As for his own educated opinion: “What caught my attention in the Ginfrich [sic] dissertation was its pedestrian quality, its lack of intellectual curiosity or imagination. I ploughed through many doctoral dissertations over the course of an academic career that lasted just exactly half a century, and I think I can spot a piece of solid mediocrity when I see one.”

What Gingrich lacks is “a sparkling intellect, a genuinely curious mind, a penetrating imagination.”

Alas, “the dissertation is written in a pedantic, serviceable prose, giving no evidence of the Newt that was to emerge as a fully formed Toad.”

Our current president’s writings did not draw such vigorous scrutiny. All on the left were agreed that Obama had the desired “sparkling intellect” and “big-picture” thinking that would “fundamentally transform” the nation.

According to Ann Coulter, more transformation (for the ill) would come with a president Gingrich. This assessment is based on Gingrich’s own history from the 1990s when he was following really “big-picture” thinkers and “futurists” Heidi and Alvin Toffler.

I don’t think Coulter is just performing intellectuality.


Mary Grabar

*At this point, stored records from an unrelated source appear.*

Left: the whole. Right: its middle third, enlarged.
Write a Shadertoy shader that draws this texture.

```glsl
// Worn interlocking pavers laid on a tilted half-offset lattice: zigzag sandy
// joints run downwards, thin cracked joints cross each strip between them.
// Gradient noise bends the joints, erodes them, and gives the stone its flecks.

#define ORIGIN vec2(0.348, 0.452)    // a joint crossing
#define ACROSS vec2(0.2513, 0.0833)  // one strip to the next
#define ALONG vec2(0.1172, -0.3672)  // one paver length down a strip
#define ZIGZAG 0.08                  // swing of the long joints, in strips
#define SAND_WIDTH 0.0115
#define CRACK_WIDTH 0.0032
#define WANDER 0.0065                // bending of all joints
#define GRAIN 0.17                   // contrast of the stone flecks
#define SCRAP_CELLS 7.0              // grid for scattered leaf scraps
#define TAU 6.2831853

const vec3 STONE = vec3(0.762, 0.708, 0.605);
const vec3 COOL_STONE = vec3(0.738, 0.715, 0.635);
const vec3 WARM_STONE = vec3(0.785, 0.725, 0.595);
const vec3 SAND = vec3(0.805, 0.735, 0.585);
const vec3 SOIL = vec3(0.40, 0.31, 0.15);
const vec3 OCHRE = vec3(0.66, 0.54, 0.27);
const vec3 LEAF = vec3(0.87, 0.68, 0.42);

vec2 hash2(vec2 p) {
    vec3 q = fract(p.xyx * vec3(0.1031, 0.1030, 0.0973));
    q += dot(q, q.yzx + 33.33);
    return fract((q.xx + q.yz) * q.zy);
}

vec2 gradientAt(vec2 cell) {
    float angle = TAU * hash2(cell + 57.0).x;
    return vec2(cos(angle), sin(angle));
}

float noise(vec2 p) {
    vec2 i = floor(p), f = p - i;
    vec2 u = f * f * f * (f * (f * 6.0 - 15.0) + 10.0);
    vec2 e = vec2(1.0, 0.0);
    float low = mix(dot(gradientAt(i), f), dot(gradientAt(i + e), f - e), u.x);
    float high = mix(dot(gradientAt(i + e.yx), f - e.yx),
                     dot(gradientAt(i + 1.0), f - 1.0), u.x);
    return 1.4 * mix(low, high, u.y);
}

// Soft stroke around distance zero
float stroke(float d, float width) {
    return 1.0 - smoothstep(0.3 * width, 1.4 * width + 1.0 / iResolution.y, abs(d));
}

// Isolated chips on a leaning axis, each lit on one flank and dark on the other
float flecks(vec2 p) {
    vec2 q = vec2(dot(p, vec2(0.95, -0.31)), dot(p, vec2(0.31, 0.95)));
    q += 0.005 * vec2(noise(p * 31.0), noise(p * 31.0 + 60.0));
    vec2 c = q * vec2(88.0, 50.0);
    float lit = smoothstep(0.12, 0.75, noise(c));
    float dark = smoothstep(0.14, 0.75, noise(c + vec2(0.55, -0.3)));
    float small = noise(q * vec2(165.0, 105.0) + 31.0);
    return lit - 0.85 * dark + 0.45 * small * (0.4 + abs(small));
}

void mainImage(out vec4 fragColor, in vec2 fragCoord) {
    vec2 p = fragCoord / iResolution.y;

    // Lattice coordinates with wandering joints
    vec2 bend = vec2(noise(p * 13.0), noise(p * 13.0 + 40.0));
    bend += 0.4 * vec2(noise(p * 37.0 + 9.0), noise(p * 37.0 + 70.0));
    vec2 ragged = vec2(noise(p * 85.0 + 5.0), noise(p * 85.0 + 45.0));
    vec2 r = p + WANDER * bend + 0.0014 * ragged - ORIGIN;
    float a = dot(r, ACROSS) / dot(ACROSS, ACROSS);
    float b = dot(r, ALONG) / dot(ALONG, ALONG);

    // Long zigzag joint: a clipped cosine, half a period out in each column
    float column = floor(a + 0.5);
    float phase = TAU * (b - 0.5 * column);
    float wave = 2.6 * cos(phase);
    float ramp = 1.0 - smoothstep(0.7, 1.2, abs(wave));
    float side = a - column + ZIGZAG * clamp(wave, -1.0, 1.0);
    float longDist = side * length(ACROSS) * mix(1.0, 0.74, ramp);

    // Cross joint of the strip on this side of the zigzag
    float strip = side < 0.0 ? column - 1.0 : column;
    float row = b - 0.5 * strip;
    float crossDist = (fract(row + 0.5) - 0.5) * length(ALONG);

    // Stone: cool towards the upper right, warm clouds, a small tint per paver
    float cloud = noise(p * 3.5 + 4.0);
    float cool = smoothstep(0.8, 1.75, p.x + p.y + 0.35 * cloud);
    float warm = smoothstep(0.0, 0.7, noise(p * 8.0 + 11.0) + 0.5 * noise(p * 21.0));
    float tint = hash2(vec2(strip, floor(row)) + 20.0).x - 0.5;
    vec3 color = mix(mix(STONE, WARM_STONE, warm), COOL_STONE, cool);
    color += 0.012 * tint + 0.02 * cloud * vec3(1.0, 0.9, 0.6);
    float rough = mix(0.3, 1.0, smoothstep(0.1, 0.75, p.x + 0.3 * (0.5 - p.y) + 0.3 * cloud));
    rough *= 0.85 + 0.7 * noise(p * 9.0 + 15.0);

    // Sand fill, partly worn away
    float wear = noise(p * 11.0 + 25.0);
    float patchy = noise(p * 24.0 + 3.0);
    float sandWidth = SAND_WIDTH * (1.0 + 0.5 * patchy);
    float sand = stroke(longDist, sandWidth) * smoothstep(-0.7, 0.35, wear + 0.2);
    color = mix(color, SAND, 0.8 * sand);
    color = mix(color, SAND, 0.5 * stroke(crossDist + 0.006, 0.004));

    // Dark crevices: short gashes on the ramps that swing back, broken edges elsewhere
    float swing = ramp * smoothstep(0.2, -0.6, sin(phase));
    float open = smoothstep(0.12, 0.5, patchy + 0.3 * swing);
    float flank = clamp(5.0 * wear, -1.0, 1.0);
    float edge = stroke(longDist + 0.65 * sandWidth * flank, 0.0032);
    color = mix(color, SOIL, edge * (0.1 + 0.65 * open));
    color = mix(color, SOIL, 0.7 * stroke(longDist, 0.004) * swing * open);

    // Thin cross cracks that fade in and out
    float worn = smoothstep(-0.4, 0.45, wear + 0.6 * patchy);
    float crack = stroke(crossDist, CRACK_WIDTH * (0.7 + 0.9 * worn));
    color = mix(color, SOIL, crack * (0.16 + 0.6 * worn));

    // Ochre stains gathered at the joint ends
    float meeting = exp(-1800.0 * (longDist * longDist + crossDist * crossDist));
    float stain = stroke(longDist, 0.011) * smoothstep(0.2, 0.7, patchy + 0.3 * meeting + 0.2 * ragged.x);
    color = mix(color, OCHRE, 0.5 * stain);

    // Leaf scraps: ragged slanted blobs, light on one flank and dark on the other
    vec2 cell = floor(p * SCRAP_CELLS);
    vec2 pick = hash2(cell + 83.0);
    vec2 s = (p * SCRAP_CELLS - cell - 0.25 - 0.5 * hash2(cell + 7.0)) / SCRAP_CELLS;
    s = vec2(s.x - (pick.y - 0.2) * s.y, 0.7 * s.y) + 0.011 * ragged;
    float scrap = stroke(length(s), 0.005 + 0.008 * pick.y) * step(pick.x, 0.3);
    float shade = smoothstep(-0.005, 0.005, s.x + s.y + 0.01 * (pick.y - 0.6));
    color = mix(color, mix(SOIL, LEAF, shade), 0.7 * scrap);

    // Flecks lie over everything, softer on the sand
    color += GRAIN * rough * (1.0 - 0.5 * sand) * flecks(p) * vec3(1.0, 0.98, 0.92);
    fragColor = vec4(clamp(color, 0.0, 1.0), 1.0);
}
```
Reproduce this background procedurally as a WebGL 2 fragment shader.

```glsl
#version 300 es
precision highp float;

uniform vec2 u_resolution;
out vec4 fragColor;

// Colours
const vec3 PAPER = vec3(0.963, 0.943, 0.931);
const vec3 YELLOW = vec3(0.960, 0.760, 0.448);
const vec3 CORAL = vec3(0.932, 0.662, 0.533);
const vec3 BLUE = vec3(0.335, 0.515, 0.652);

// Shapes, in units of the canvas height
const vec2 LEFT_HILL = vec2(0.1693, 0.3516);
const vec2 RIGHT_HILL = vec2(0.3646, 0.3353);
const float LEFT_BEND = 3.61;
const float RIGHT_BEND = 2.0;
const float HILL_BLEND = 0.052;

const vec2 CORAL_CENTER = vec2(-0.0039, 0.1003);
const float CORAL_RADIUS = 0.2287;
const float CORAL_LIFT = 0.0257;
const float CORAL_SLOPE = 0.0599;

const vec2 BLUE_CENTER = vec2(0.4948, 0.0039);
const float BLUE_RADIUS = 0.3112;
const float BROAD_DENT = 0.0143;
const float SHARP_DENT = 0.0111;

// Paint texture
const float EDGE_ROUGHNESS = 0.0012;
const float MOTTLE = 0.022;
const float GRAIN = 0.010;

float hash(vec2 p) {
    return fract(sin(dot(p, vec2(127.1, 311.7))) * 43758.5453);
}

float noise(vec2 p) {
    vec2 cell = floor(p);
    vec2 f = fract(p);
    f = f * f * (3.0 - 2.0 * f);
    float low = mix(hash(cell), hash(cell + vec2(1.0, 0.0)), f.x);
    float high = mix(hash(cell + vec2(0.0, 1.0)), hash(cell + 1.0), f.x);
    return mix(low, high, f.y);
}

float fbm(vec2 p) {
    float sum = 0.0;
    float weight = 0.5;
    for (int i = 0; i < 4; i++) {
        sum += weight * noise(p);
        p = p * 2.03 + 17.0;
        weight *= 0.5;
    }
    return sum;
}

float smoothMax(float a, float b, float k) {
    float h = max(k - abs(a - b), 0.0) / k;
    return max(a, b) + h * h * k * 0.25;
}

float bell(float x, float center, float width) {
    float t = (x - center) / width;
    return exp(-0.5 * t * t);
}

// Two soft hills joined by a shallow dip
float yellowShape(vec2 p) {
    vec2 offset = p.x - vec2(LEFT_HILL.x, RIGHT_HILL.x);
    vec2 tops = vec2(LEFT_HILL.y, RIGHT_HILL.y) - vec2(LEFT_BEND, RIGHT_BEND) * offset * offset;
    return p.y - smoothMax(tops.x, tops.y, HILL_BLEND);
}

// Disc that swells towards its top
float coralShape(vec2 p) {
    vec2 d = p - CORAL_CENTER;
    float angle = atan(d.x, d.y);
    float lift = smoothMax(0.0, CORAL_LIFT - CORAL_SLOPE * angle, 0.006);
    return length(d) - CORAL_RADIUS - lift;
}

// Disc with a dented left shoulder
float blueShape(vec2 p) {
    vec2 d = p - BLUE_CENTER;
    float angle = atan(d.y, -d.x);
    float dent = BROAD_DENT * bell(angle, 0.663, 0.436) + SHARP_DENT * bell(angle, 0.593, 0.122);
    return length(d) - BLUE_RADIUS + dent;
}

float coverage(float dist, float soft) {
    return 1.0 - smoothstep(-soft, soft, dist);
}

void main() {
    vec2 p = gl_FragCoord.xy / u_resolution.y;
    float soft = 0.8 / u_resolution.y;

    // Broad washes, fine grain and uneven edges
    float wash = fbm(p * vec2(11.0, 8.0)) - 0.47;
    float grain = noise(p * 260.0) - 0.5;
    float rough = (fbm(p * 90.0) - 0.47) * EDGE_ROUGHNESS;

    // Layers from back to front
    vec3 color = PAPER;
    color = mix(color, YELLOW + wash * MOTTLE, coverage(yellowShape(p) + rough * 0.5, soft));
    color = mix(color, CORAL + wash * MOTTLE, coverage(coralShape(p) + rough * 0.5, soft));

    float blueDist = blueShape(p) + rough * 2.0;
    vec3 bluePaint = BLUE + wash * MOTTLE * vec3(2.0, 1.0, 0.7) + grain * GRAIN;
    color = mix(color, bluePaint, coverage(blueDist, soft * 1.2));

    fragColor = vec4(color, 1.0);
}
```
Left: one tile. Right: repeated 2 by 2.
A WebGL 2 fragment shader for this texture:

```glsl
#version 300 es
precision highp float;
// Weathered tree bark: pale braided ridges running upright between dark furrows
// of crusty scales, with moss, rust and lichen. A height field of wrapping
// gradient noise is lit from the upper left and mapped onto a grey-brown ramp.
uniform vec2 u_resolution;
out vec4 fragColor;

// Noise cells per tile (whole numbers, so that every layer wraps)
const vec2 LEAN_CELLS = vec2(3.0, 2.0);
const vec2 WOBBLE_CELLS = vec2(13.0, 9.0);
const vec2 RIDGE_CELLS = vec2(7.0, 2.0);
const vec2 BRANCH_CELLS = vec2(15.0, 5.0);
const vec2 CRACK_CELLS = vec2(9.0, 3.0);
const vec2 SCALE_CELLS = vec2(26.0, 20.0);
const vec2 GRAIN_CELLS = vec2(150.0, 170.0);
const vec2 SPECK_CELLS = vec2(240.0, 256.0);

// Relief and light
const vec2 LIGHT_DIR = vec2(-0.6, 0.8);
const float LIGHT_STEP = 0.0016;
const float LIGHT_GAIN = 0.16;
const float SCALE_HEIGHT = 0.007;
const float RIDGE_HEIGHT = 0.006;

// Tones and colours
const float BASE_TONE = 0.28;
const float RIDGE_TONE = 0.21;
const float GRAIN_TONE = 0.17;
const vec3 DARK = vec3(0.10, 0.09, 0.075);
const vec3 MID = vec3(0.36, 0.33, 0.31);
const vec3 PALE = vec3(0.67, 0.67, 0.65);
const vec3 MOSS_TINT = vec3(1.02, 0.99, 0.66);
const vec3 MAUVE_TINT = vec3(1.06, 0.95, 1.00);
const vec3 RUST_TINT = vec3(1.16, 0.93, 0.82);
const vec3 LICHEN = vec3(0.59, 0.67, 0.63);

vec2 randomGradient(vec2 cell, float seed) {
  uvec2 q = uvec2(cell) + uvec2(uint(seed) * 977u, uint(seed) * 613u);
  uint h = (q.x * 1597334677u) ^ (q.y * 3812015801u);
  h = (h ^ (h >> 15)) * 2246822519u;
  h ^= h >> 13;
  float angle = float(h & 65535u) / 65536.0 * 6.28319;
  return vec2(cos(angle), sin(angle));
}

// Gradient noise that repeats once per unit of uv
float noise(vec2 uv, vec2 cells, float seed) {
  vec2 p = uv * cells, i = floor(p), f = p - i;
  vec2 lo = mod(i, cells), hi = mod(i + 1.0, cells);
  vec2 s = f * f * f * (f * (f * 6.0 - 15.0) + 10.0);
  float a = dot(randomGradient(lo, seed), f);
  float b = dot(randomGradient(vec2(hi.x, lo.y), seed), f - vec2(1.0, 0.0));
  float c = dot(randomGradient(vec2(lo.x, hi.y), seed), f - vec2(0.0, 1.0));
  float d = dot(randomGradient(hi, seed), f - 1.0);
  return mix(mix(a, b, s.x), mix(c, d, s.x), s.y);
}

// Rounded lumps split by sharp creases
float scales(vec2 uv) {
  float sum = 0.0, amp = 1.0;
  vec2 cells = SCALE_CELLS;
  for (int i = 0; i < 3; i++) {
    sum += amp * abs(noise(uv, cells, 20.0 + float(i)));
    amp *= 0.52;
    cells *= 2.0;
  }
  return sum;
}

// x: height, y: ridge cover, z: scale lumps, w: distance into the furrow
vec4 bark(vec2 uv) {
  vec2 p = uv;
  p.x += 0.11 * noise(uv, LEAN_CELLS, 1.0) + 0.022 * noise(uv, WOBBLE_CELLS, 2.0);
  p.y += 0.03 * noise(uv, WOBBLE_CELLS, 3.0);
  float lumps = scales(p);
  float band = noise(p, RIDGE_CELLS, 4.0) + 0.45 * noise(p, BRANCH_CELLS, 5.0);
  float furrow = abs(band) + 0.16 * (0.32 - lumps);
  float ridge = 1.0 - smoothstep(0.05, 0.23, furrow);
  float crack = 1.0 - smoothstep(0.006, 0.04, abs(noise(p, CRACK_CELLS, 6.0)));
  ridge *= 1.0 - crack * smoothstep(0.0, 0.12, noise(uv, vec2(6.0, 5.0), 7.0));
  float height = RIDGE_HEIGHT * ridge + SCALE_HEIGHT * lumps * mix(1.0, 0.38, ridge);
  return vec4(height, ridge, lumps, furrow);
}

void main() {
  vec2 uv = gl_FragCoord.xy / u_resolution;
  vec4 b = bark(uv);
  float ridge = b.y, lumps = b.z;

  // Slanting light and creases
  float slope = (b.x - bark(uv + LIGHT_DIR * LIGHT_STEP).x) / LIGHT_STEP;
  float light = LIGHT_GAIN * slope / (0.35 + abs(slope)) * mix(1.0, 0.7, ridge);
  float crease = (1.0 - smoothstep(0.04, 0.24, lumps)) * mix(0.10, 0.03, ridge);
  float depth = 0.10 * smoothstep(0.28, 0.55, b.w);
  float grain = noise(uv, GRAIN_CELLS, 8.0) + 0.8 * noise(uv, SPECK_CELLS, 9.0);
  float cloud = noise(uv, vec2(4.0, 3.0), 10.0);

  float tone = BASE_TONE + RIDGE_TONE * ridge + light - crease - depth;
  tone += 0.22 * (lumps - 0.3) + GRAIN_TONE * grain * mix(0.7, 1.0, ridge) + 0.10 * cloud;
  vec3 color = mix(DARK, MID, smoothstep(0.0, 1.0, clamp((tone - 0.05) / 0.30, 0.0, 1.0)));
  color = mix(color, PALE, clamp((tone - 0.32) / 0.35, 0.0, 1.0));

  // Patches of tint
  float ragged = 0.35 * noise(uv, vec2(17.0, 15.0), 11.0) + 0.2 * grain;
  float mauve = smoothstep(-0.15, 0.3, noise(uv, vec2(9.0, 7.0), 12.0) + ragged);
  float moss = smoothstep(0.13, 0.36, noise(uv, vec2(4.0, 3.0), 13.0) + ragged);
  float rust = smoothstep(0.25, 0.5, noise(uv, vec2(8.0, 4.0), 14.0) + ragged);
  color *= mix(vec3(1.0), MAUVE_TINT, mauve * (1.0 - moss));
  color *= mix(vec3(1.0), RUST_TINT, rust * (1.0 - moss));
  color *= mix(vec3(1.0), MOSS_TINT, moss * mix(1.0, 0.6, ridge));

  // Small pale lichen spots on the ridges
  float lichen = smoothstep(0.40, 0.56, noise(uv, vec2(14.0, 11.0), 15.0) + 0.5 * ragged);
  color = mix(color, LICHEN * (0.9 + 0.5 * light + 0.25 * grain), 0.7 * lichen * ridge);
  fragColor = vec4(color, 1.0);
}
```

Mary Grabar earned her Ph.D. in English from the University of Georgia and teaches in Atlanta. She is organizing the Resistance to the Re-Education of America at www.DissidentProf.com. Her writing can be found at www.marygrabar.com.